Leukemia. 2010 Sep;24(9):1588-98. doi: 10.1038/leu.2010.152. Epub 2010 Jul 29.


O-linked N-Acetylglucosamine (O-GlcNAc) post-translational modifications originate from the activity of the hexosamine pathway, and are known to affect intracellular signaling processes. As aberrant responses to microenvironmental signals are a feature of chronic lymphocytic leukemia (CLL), O-GlcNAcylated protein levels were measured in primary CLL cells. In contrast to normal circulating and tonsillar B cells, CLL cells expressed high levels of O-GlcNAcylated proteins, including p53, c-myc and Akt. O-GlcNAcylation in CLL cells increased following activation with cytokines and through toll-like receptors (TLRs), or after loading with hexosamine pathway substrates. However, high baseline O-GlcNAc levels were associated with impaired signaling responses to TLR agonists, chemotherapeutic agents, B cell receptor crosslinking and mitogens. Indolent and aggressive clinical behavior of CLL cells were found to correlate with higher and lower O-GlcNAc levels, respectively. These findings suggest that intracellular O-GlcNAcylation is associated with the pathogenesis of CLL, which could potentially have therapeutic implications.

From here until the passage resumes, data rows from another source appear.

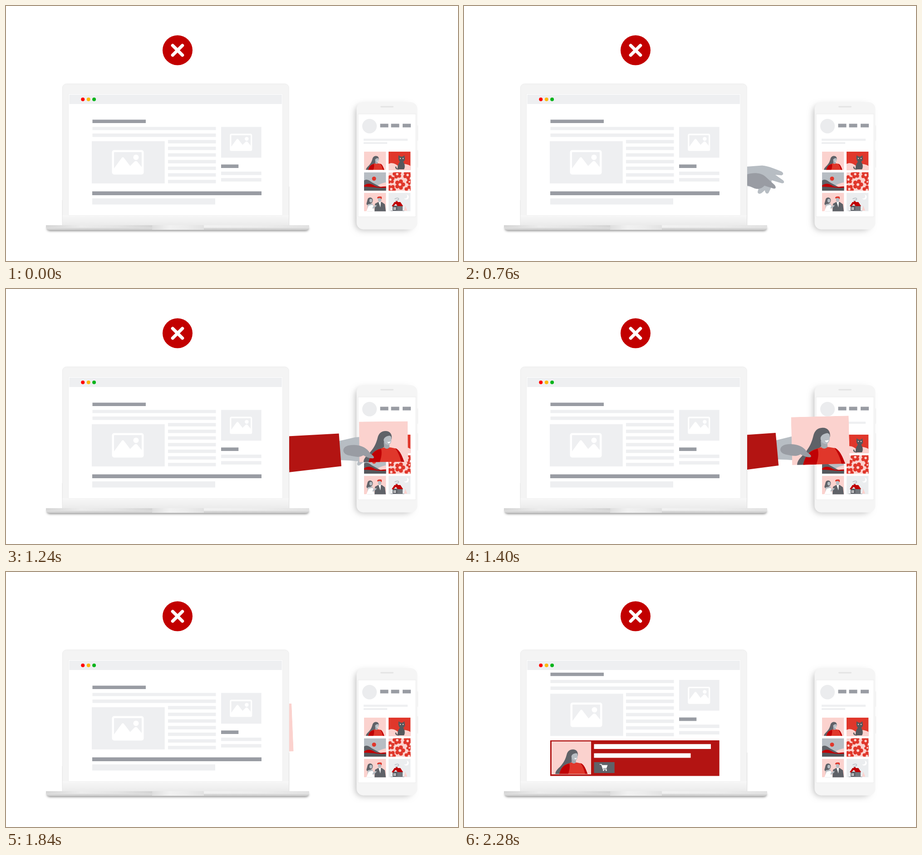
Recreate the animation shown at these times as an HTML page with a canvas. Size 996 by 562 pixels, loop 5.2 s.

```html
<!DOCTYPE html>
<html lang="en">
<head>
<meta charset="utf-8">
<title>Picture grab</title>
<style>
html, body { margin: 0; width: 100%; height: 100%; overflow: hidden; background: #fff; }
canvas { display: block; }
</style>
</head>
<body>
<canvas id="stage" width="996" height="562"></canvas>
<script>
const ctx = document.getElementById('stage').getContext('2d');
const LOOP = 5200, STEP = 40;
const PALE = '#eeeff1', GREY = '#999ca3', LIGHT = '#b7bdc3', DARK = '#5f6268';
const RED = '#b31412', BRIGHT = '#e0372b', DEEP = '#c00205', PINK = '#fbd2ce';

// Arm pose over time: ms, x, y, angle
const POSES = [
  [520, 534, 387, 0], [760, 610, 378, 0], [1040, 716, 360, 0],
  [1160, 736, 356, -.01], [1280, 731, 354, -.025], [1400, 690, 353, -.035],
  [1600, 590, 358, -.045], [1840, 473, 366, -.052]
];
const GRAB = 1000, GROWN = 1320, HIDDEN = 1880;

const clamp = v => Math.max(0, Math.min(1, v));

function rect(x0, y0, x1, y1, color) {
  ctx.fillStyle = color;
  ctx.fillRect(x0, y0, x1 - x0, y1 - y0);
}
function round(x0, y0, x1, y1, r, color) {
  ctx.fillStyle = color;
  ctx.beginPath();
  ctx.roundRect(x0, y0, x1 - x0, y1 - y0, r);
  ctx.fill();
}
function dot(x, y, r, color, ry = r) {
  ctx.fillStyle = color;
  ctx.beginPath();
  ctx.ellipse(x, y, r, ry, 0, 0, Math.PI * 2);
  ctx.fill();
}
function shape(d, color) {
  ctx.fillStyle = color;
  ctx.fill(new Path2D(d));
}
function line(d, color, width, cap = 'round') {
  ctx.strokeStyle = color;
  ctx.lineWidth = width;
  ctx.lineCap = cap;
  ctx.stroke(new Path2D(d));
}
function fade(x0, y0, x1, y1, ...colors) {
  const g = ctx.createLinearGradient(x0, y0, x1, y1);
  colors.forEach((c, i) => g.addColorStop(i / (colors.length - 1), c));
  return g;
}
function group(x, y, scale, draw) {
  ctx.save();
  ctx.translate(x, y);
  ctx.scale(scale, scale);
  draw();
  ctx.restore();
}
function tile(x, y, w, h, color, draw, scale = 1) {
  group(x, y, scale, () => {
    ctx.beginPath();
    ctx.rect(0, 0, w, h);
    ctx.clip();
    rect(0, 0, w, h, color);
    draw();
  });
}

function portrait(x, y, width) {
  tile(x, y, 127, 105.5, PINK, () => {
    shape('M69 25C80 25 86 33 85 44L80 58L62 68C56 80 44 82 36 90L28 106H11C11 92 25 86 33 74C41 64 45 54 48 43C51 31 58 25 69 25Z', DARK);
    shape('M24 106C29 86 38 75 54 71L66 67L82 68L97 71C106 78 112 92 117 106Z', BRIGHT);
    shape('M24 106C29 86 38 75 57 71C60 82 57 95 53 106Z', DEEP);
    shape('M94 70C106 74 112 92 117 106H109C106 92 101 80 94 70Z', DEEP);
    shape('M64 54H78L79 67C76 72 69 72 65 68Z', '#a4a9af');
    shape('M64 50C63 43 70 38 79 37C84 38 85 42 84 48C84 56 80 61 75 61C69 60 65 56 64 50Z', LIGHT);
    shape('M73 53Q78 54 82 52Q80 58 76 57Z', '#fff');
  }, width / 127);
}

function cat(x, y) {
  tile(x, y, 48.5, 40.5, BRIGHT, () => {
    shape('M0 27C8 23 15 27 20 31C29 26 40 26 49 32V41H0Z', PINK);
    shape('M22 8L27 11H31L35 8L36 16C36 20 33 22 32 22C36 27 37 34 34 39H22C18 38 20 28 25 22C22 20 21 15 22 8Z', '#55585c');
    line('M23 38Q16 39 16 34', '#55585c', 2.5);
    dot(26, 15, 1.2, PINK);
    dot(32, 15, 1.2, PINK);
  });
}

function hills(x, y) {
  tile(x, y, 48.5, 40.5, LIGHT, () => {
    dot(22, 14, 4.5, BRIGHT);
    shape('M49 22C40 24 33 26 25 32V41H49Z', PINK);
    shape('M0 18C7 14 11 18 17 22L41 35H0Z', DARK);
    shape('M0 29C8 23 16 25 24 30C32 34 41 31 49 31V36H0Z', DEEP);
    shape('M0 32C15 31 31 36 49 34V41H0Z', '#55585c');
  });
}

function flower(x, y, r, turn) {
  for (let i = 0; i < 5; i++) {
    const a = turn + i * Math.PI * 2 / 5;
    dot(x + Math.cos(a) * r * .62, y + Math.sin(a) * r * .62, r * .39, BRIGHT);
  }
  dot(x, y, r * .5, BRIGHT);
  dot(x, y, r * .27, PINK);
}
function flowers(x, y) {
  tile(x, y, 48.5, 40.5, PINK, () => {
    [[25, 27, 11.5], [19, 4, 10], [42, 6, 10], [4, 16, 9.5], [6, 37, 10], [45, 39, 10], [46, 21, 7]]
      .forEach(([fx, fy, r], i) => flower(fx, fy, r, i * .7));
  });
}

function couple(x, y) {
  tile(x, y, 48.5, 40.5, PINK, () => {
    shape('M13 10C19 10 21 16 18 21L12 26C7 29 4 25 6 21C8 15 7 11 13 10Z', DARK);
    dot(15, 17, 3.2, LIGHT, 4);
    shape('M8 25L18 23L22 30L18 41H7Z', LIGHT);
    shape('M10 28L19 26L24 41H5Z', '#fff');
    shape('M24 24L31 20L39 20L46 25L48 41H23Z', DARK);
    shape('M32 20H37L36 32Z', '#fff');
    shape('M30 10H38V17C37 21 32 21 31 17Z', LIGHT);
    shape('M29 12C28 8 33 7 38 8C40 10 39 13 38 14L36 11Z', BRIGHT);
    line('M20 33L26 28', LIGHT, 3);
  });
}

function house(x, y) {
  tile(x, y, 48.5, 40.5, '#ebedef', () => {
    dot(39, 9, 5.5, '#fff');
    dot(36.5, 7.5, 4.8, '#ebedef');
    line('M17 20C12 15 25 17 22 12Q19 10 14 13', LIGHT, 1.5);
    shape('M34 39L37 28L41 39Z', PINK);
    rect(9, 28, 31, 39.5, DARK);
    for (let i = 0; i < 3; i++) line(`M20 ${31 + i * 3}H31`, LIGHT, .7);
    shape('M7 29L13 20H26L32 29H20L16 24L10 30Z', DEEP);
    rect(16, 18, 20, 22, DEEP);
    rect(11, 32, 16, 37, '#fff');
    line('M13.5 32V37M11 34.5H16', DARK, .8);
    line('M5 39.5H34', GREY, 1);
  });
}

function phone() {
  ctx.save();
  ctx.shadowColor = 'rgba(0,0,0,.25)';
  ctx.shadowBlur = 14;
  ctx.shadowOffsetX = -5;
  ctx.shadowOffsetY = 3;
  round(775, 216, 900, 491, 15, '#f5f5f5');
  ctx.restore();
  round(905, 263, 908, 297, 1, '#f1f1f1');
  round(905, 318, 908, 356, 1, '#f1f1f1');
  round(772.5, 212, 906.5, 492.5, 15, '#f5f5f5');
  round(825, 220.5, 854, 223.5, 1.5, '#e4e4e4');
  rect(775.5, 237.5, 903.5, 465, '#ececec');
  rect(776.5, 238.5, 902.5, 464, '#fff');
  dot(801, 264.8, 16, '#ebecee');
  [824.5, 848.5, 874].forEach(x => rect(x, 259.5, x + 18, 267.5, GREY));
  rect(788, 292.5, 885, 297, PALE);
  rect(788, 300, 840, 304, PALE);
  portrait(789, 321, 48.5);
  cat(843, 321);
  hills(789, 366.5);
  flowers(843, 366.5);
  couple(789, 412);
  house(843, 412);
}

// Smooth interpolation through the pose keys
function pose(t) {
  const last = POSES.length - 1;
  let i = 0;
  while (i < last - 1 && t >= POSES[i + 1][0]) i++;
  const a = POSES[i], b = POSES[i + 1], span = b[0] - a[0], u = (t - a[0]) / span;
  const slope = (k, c) => {
    const p = POSES[Math.max(0, k - 1)], n = POSES[Math.min(last, k + 1)];
    return (n[c] - p[c]) / (n[0] - p[0]) * span;
  };
  const u2 = u * u, u3 = u2 * u;
  return [1, 2, 3].map(c =>
    (2 * u3 - 3 * u2 + 1) * a[c] + (u3 - 2 * u2 + u) * slope(i, c) +
    (3 * u2 - 2 * u3) * b[c] + (u3 - u2) * slope(i + 1, c));
}

function openHand() {
  shape('M-12 -20L13 -24L47 -26.5C62 -25 78 -18 90 -13C96 -9 93 -4 87 -5L76 -6L93 6C98 11 94 14 88 12L68 6L66 24L61 34C57 38 53 33 53 28L46 34C40 38 34 35 39 26L30 20L-12 18Z', LIGHT);
  shape('M-12 -5L14 -7C28 -11 42 -11 53 -3L74 16C79 22 77 26 71 24L52 18C46 25 36 27 28 23L14 17L-12 12Z', GREY);
}
function fist(t) {
  shape('M-10 -17L0 -20L34 -27C50 -29 62 -24 72 -21L80 -5L74 12L54 20L54 26L42 35C37 36 35 33 39 26L20 24L-10 22Z', LIGHT);
  const w = 48.5 * (1 + 1.62 * clamp((t - GRAB) / (GROWN - GRAB)));
  ctx.save();
  ctx.translate(96, -16);
  ctx.rotate(.01);
  portrait(-w / 2, -w * .415, w);
  ctx.restore();
  shape('M7 1C8 -8 20 -11 32 -10C48 -9 60 -2 66 9C73 14 76 18 73 20C65 21 58 17 51 13C41 19 31 15 21 13C12 11 7 7 7 1Z', GREY);
}
function arm(t) {
  if (t < POSES[0][0] || t >= HIDDEN) return;
  const [x, y, a] = pose(t);
  ctx.save();
  ctx.translate(x, y);
  ctx.rotate(a);
  t < GRAB ? openHand() : fist(t);
  shape('M-2 -36L2 36L-300 65L-300 -26Z', RED);
  ctx.restore();
}

function pictureIcon(x, y, scale) {
  group(x, y, scale, () => {
    round(-35, -27, 35, 27, 5, '#fff');
    round(-30.5, -22.5, 30.5, 22.5, 1, PALE);
    shape('M-31 14L-14 -9C-12 -12 -10 -12 -8 -9L5 8L14 -1C17 -4 20 -3 22 0L31 11V23H-31Z', '#fff');
    dot(18, -11, 6, '#fff');
  });
}

function article(shift) {
  const big = shift ? 1 : 0;
  ctx.save();
  ctx.translate(0, shift);
  rect(190.5, 250.5, 308, 258, GREY);
  rect(190.5, 266.5, 462.5, 273.5, PALE);
  rect(190.5, 281, 462.5, 288.5, PALE);
  for (let i = 0; i < 7; i++) rect(357, 295.3 + i * 14.65, 462.5, 302.8 + i * 14.65, PALE);
  rect(189 + big, 298 - big, 349.7 + big, 391 - big, PALE);
  pictureIcon(268.5 + big, 344.5 - big, 1);
  rect(474, 266.5, 562.7, 334.3, PALE);
  pictureIcon(517.8, 300.5, .7);
  rect(474, 349.3, 512.3, 357, GREY);
  rect(474, 365, 562.7, 372.5, PALE);
  rect(474, 379.3, 562.7, 386.8, PALE);
  ctx.restore();
}

function banner() {
  rect(190, 371, 562.7, 449.5, RED);
  rect(193, 373.5, 280, 446, '#f6e4e3');
  portrait(193.8, 374.3, 85.3);
  rect(286.5, 379.3, 544, 390, '#fff');
  rect(286.5, 399.5, 499.5, 409.5, '#fff');
  rect(286.5, 419, 331.7, 443, DARK);
  line('M299.5 424H303L306.5 434.5H314', '#fff', 1.6);
  shape('M303.5 425.5H316.5L314 432.5H306Z', '#fff');
  dot(307.5, 437, 1.6, '#fff');
  dot(313.3, 437, 1.6, '#fff');
}

function page(t) {
  const later = t >= 2080;
  if (later) {
    article(-28.7);
    banner();
  } else {
    article(0);
    rect(190, 408.5, 563, 417, GREY);
    rect(190, 424, 461, 437.5, PALE);
  }
  const veil = later ? 1 - (t - 2080) / 200 : (t - 1840) / 200;
  rect(139, 216.5, 608, 460, `rgba(255,255,255,${clamp(veil)})`);
}

function laptop(t) {
  ctx.save();
  ctx.shadowColor = 'rgba(0,0,0,.5)';
  ctx.shadowBlur = 5;
  ctx.shadowOffsetY = 2;
  round(90, 487, 667, 493.5, [0, 0, 6, 6], '#bbb');
  ctx.restore();
  round(123.7, 170.7, 624, 484, [10, 10, 0, 0], '#f0f0f0');
  round(125.5, 172.5, 622.5, 484, [8, 8, 0, 0], '#f4f4f4');
  rect(124, 461, 624, 484, fade(0, 461, 0, 484, '#f7f7f7', '#ebebeb'));
  rect(623, 398, 624.3, 484, '#e2e2e2');
  rect(123.7, 428, 124.7, 484, '#e6e6e6');
  rect(137, 193.5, 609.7, 461.5, '#ededed');
  rect(138, 194, 609, 461, '#fff');
  rect(139.3, 195.3, 608, 216, PALE);
  dot(169.3, 205.8, 4, '#ff0000');
  dot(181.8, 205.8, 4, '#fbb90b');
  dot(194.1, 205.8, 4, '#07b41c');
  page(t);
  round(88, 483, 668, 494, [1, 1, 7, 7], fade(0, 483, 0, 494, '#f0f0f0', '#e2e2e2', '#c6c6c6'));
  rect(88, 483, 322, 488.5, fade(88, 0, 322, 0, '#d6d6d6', '#ececec', '#e4e4e4', '#d4d4d4'));
  rect(322, 483, 436, 493, fade(322, 0, 436, 0, '#dedede', '#f1f1f1', '#ececec', '#e2e2e2'));
  rect(436, 483, 668, 488.5, fade(436, 0, 668, 0, '#f2f2f2', '#ededed', '#e2e2e2'));
}

function badge() {
  dot(378, 97.5, 33, '#c20000');
  line('M367.3 87L388.7 108.2M388.7 87L367.3 108.2', '#fff', 7.2);
}

function draw(t) {
  rect(0, 0, 996, 562, '#fff');
  badge();
  phone();
  arm(t);
  laptop(t);
}

const start = performance.now();
function tick() {
  const t = (performance.now() - start) % LOOP;
  draw(Math.floor(t / STEP) * STEP);
  requestAnimationFrame(tick);
}
tick();
</script>
</body>
</html>
```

Publication types

  • Research Support, N.I.H., Extramural
  • Research Support, Non-U.S. Gov't

MeSH terms

  • Acetylglucosamine / metabolism*
  • Acylation
  • Adult
  • Aged
  • Aged, 80 and over
  • Base Sequence
  • Cytokines / metabolism
  • DNA Primers
  • Female
  • Humans
  • Immunophenotyping
  • Leukemia, Lymphocytic, Chronic, B-Cell / metabolism*
  • Leukemia, Lymphocytic, Chronic, B-Cell / pathology
  • Male
  • Middle Aged
  • Polymerase Chain Reaction
  • Toll-Like Receptors / metabolism
  • Tumor Cells, Cultured


  • Cytokines
  • DNA Primers
  • Toll-Like Receptors
  • Acetylglucosamine